I am pleased for Bryant, who is a friend, but can’t shake my anger that this happened in first place. In some ways, Bryant has benefited professionally because of his race. He is a good writer and fine reporter who is also black and I’m sure ESPN and SI bid against each other because of that. But as this incident is a reminds us, being black in America still means walking around with a target on your back.

Categories:  1: Featured  Bronx Banter  Games We Play  Sports Media

Share: Share on Facebook Share on Twitter Share via email %PRINT_TEXT


1 Chyll Will   ~  May 27, 2011 12:56 pm

Thank you for getting it, B.

2 Dimelo   ~  May 27, 2011 4:40 pm

Alex, I still don't get how he was messed with when I read the link: "The case of ESPN reporter Howard Bryant ended quietly Friday as he agreed to serve six months of pretrial probation on charges that he assaulted his wife in front of a Shelburne Falls pizzeria". They seem pretty explicit there stating he did assault his wife.

This kind of stuff can be murky, especially once cops get involved, most cops I've talked with often say the hardest emergencies to police are calls of domestic abuse.

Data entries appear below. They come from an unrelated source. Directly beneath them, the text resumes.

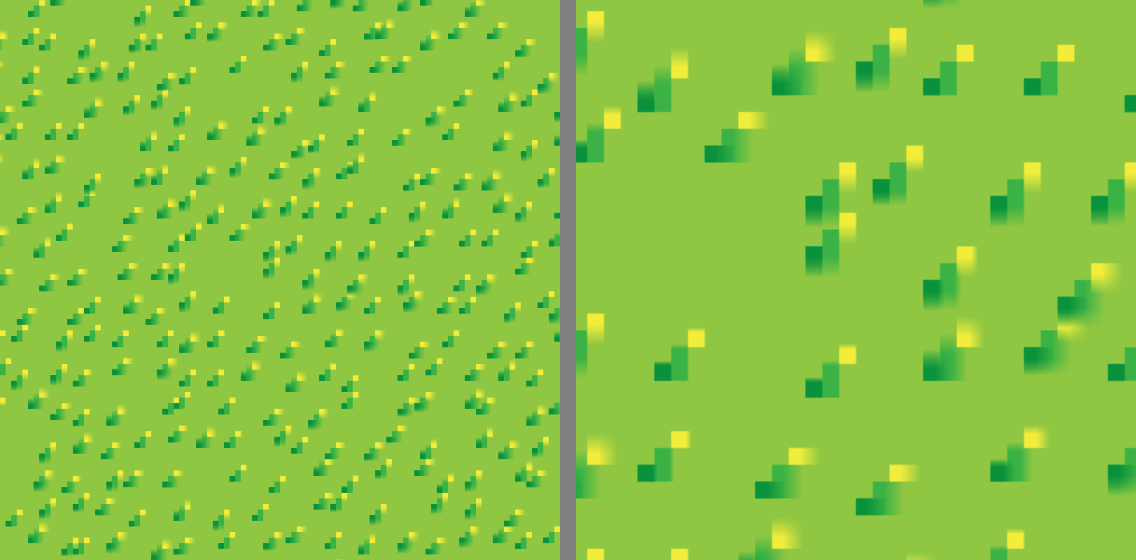
Left, the full canvas; right, a detail of the centre.
Write a Shadertoy shader that draws this texture.

```glsl
// Pixel-art meadow: small stepped grass tufts with yellow tips scattered on a light green field.

const float GRID = 100.0;    // square cells across the canvas
const float TILE = 6.0;      // cells per scatter tile
const float PRESENCE = 0.9;  // share of tiles holding a tuft

const vec3 FIELD = vec3(0.56, 0.78, 0.26);
const vec3 BLADE = vec3(0.23, 0.70, 0.27);
const vec3 SHADE = vec3(0.04, 0.57, 0.23);
const vec3 TIP   = vec3(0.95, 0.93, 0.23);

float hash(vec2 p) {
    return fract(sin(dot(p, vec2(127.1, 311.7))) * 43758.5453);
}

// Span from 0 to len: crisp at the start, fading out at the end by soft
float span(float x, float len, float soft, float edge) {
    float rise = smoothstep(-0.5 * edge, 0.5 * edge, x);
    float fall = (x - len + 0.5 * edge + 0.3 * soft) / (edge + 1.1 * soft);
    return rise * (1.0 - clamp(fall, 0.0, 1.0));
}

// Rectangle coverage; flip selects whether it fades downward or upward
float block(vec2 p, vec2 size, vec2 soft, bool flip, float edge) {
    float y = flip ? size.y - p.y : p.y;
    return span(p.x, size.x, soft.x, edge) * span(y, size.y, soft.y, edge);
}

// Paint one tuft whose lower left corner is at the origin of p
vec3 paintTuft(vec3 color, vec2 p, vec2 soft, bool flip, float edge) {
    float foot = block(p, vec2(2.0, 1.0), soft, flip, edge);
    float stem = block(p - vec2(1.0, 0.0), vec2(1.0, 2.0), soft, flip, edge);
    float shade = block(p, vec2(1.0), soft, flip, edge);
    float tip = block(p - vec2(2.0), vec2(1.0), soft, flip, edge);
    color = mix(color, BLADE, max(foot, stem));
    color = mix(color, SHADE, shade);
    return mix(color, TIP, tip);
}

// Random fade width: about half of the tufts stay crisp
float fadeAmount(vec2 id) {
    return smoothstep(0.4, 0.7, hash(id));
}

vec3 meadow(vec2 cell, float edge) {
    vec3 color = FIELD;
    float baseRow = floor(cell.y / TILE);
    for (int j = -1; j <= 1; j++) {
        // Each row of tiles slides sideways by whole cells
        float row = baseRow + float(j);
        float slide = floor(hash(vec2(row, 7.3)) * TILE);
        float baseColumn = floor((cell.x - slide) / TILE);
        for (int i = -1; i <= 1; i++) {
            vec2 id = vec2(baseColumn + float(i), row);
            if (hash(id + 51.7) > PRESENCE) continue;
            vec2 jitter = floor(vec2(hash(id + 3.1) * 5.0, hash(id + 17.9) * 4.0));
            vec2 corner = id * TILE + vec2(slide, 0.0) + jitter;
            vec2 soft = vec2(fadeAmount(id + 29.3), fadeAmount(id + 37.7));
            bool flip = hash(id + 43.1) < 0.6;
            color = paintTuft(color, cell - corner, soft, flip, edge);
        }
    }
    return color;
}

void mainImage(out vec4 fragColor, in vec2 fragCoord) {
    vec2 cell = fragCoord / iResolution.y * GRID;
    float edge = max(0.12, GRID / iResolution.y);
    fragColor = vec4(meadow(cell, edge), 1.0);
}
```
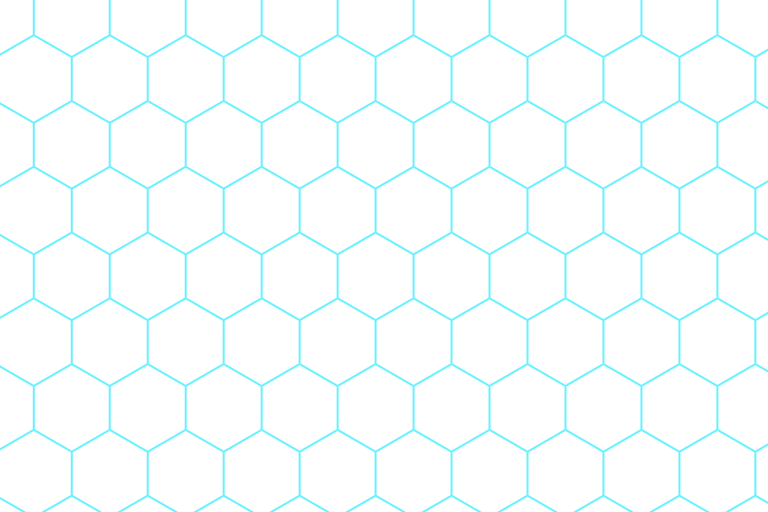
Give the GLSL for this pattern, as a Shadertoy shader.

```glsl
// Distance to the nearest border of a pointy-top hexagon grid with unit column pitch
float hexBorderDistance(vec2 p) {
    vec2 period = vec2(1.0, sqrt(3.0));
    vec2 evenRow = mod(p + 0.5 * period, period) - 0.5 * period;
    vec2 oddRow = mod(p, period) - 0.5 * period;
    vec2 cell = abs(dot(evenRow, evenRow) < dot(oddRow, oddRow) ? evenRow : oddRow);
    return 0.5 - max(cell.x, dot(cell, vec2(0.5, 0.5 * sqrt(3.0))));
}

void mainImage(out vec4 fragColor, in vec2 fragCoord) {
    // Canvas width is one unit
    vec2 uv = fragCoord / iResolution.x;
    float pixel = 1.0 / iResolution.x;

    // About ten columns across and eight staggered rows
    float pitch = 0.0989;
    float border = pitch * hexBorderDistance((uv - vec2(0.1429, 0.0499)) / pitch);

    // Thin cyan outline on white
    float halfWidth = 0.00129;
    float line = 1.0 - smoothstep(halfWidth - 0.75 * pixel, halfWidth + 0.75 * pixel, border);
    vec3 color = mix(vec3(1.0), vec3(0.40, 0.945, 1.0), line);

    fragColor = vec4(color, 1.0);
}
```
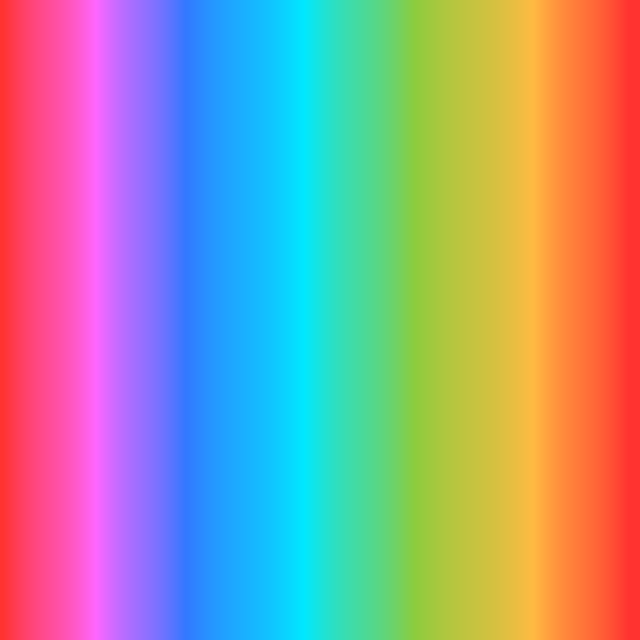
A Shadertoy shader for this background:

```glsl
#define RED    vec3(1.00, 0.20, 0.19)
#define PINK   vec3(1.00, 0.40, 1.00)
#define BLUE   vec3(0.20, 0.47, 1.00)
#define CYAN   vec3(0.00, 0.91, 1.00)
#define GREEN  vec3(0.55, 0.80, 0.24)
#define ORANGE vec3(1.00, 0.73, 0.26)
#define MID_PLATEAU 0.25

const int STOP_COUNT = 7;
const float TAU = 6.28319;

// Blend weight that moves faster near the stops and rests between them
float bandWeight(float start, float end, float x) {
    float t = clamp((x - start) / (end - start), 0.0, 1.0);
    return t + MID_PLATEAU * sin(TAU * t) / TAU;
}

// Horizontal spectrum through the colour stops
vec3 spectrum(float x) {
    vec3 colours[STOP_COUNT] = vec3[](RED, PINK, BLUE, CYAN, GREEN, ORANGE, RED);
    float stops[STOP_COUNT] = float[](0.005, 0.150, 0.290, 0.475, 0.648, 0.833, 0.982);

    vec3 colour = colours[0];
    for (int i = 1; i < STOP_COUNT; i++) {
        colour = mix(colour, colours[i], bandWeight(stops[i - 1], stops[i], x));
    }
    return colour;
}

void mainImage(out vec4 fragColor, in vec2 fragCoord) {
    vec2 uv = fragCoord / iResolution.xy;
    fragColor = vec4(spectrum(uv.x), 1.0);
}
```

The person being abused usually turns against the cops.

After reading everything, I really don't know what to believe. It just all sounds fishy to me.

3 RIYank   ~  May 27, 2011 5:14 pm

Dimelo, it doesn't say anywhere in the article that he did assault his wife. It says that he was charged with assaulting his wife. The difference between those two is the whole point here.

4 Dimelo   ~  May 27, 2011 5:45 pm

[3] That sounds sketchy. I don't get how you can get charged for something that you didn't do. If you got charged, then some form of the charge must be accurate. No?

He admits that he deserved to get arrested, but what's not clear is, if the reason the cops were called was justified -- was he really choking his wife or there was some form of physical abuse.

If I get accused of something and I have go on probation because of that accusation, then how can a person not make the mental mapping that there was some form of domestic violence there?

I think this is still all blurry to me. And I'm sorry, paint me skeptical. I feel like there was a bit of negotiation here with the D.A and his lawyer, if he didn't do it then why the probation? If there was no evidence then why does he have to be on probation for that charge? Put him on probation for resisting arrest and keep it moving, if in six months he didn't do anything then his record is cleared up.

It'll be interesting to see if he does do something illegal in the next 6 months and what the DA will move forward with on the assault charge.

5 RIYank   ~  May 27, 2011 6:13 pm

If you got charged, then some form of the charge must be accurate. No?

Or in other words, no! You can be charged with anything the police feel like charging you with!

There was definitely negotiation, I mean, there's no doubt about that. But what Bryant got was nothing -- as long as he doesn't do anything criminal in the next six months, it's literally nothing. So the natural conclusion is that the prosecutor didn't think he had any real case. And, in fact, that is what the prosecutor says, pretty explicitly.

6 Boatzilla   ~  May 28, 2011 1:37 am

[4] Imagine you have a key to your mother's house, but on a visit (when she's not home), you forget your key, but you remember how to get in through the back window. A neighbor sees you and calls the police. You get charged with breaking and entering. Later when the facts become clear they, of course, decide not to prosecute. In this highly likely scenario you have clearly been charged with something you clearly did not do.

This is exactly what seems to have happened with Bryant. He was arguing with his wife (something that happens between happily married couples all the time). Some one saw them from a distance and thought he was beating her and called the cops.

feed Share on Facebook Share on Twitter Share via email
"This ain't football. We do this every day."
--Earl Weaver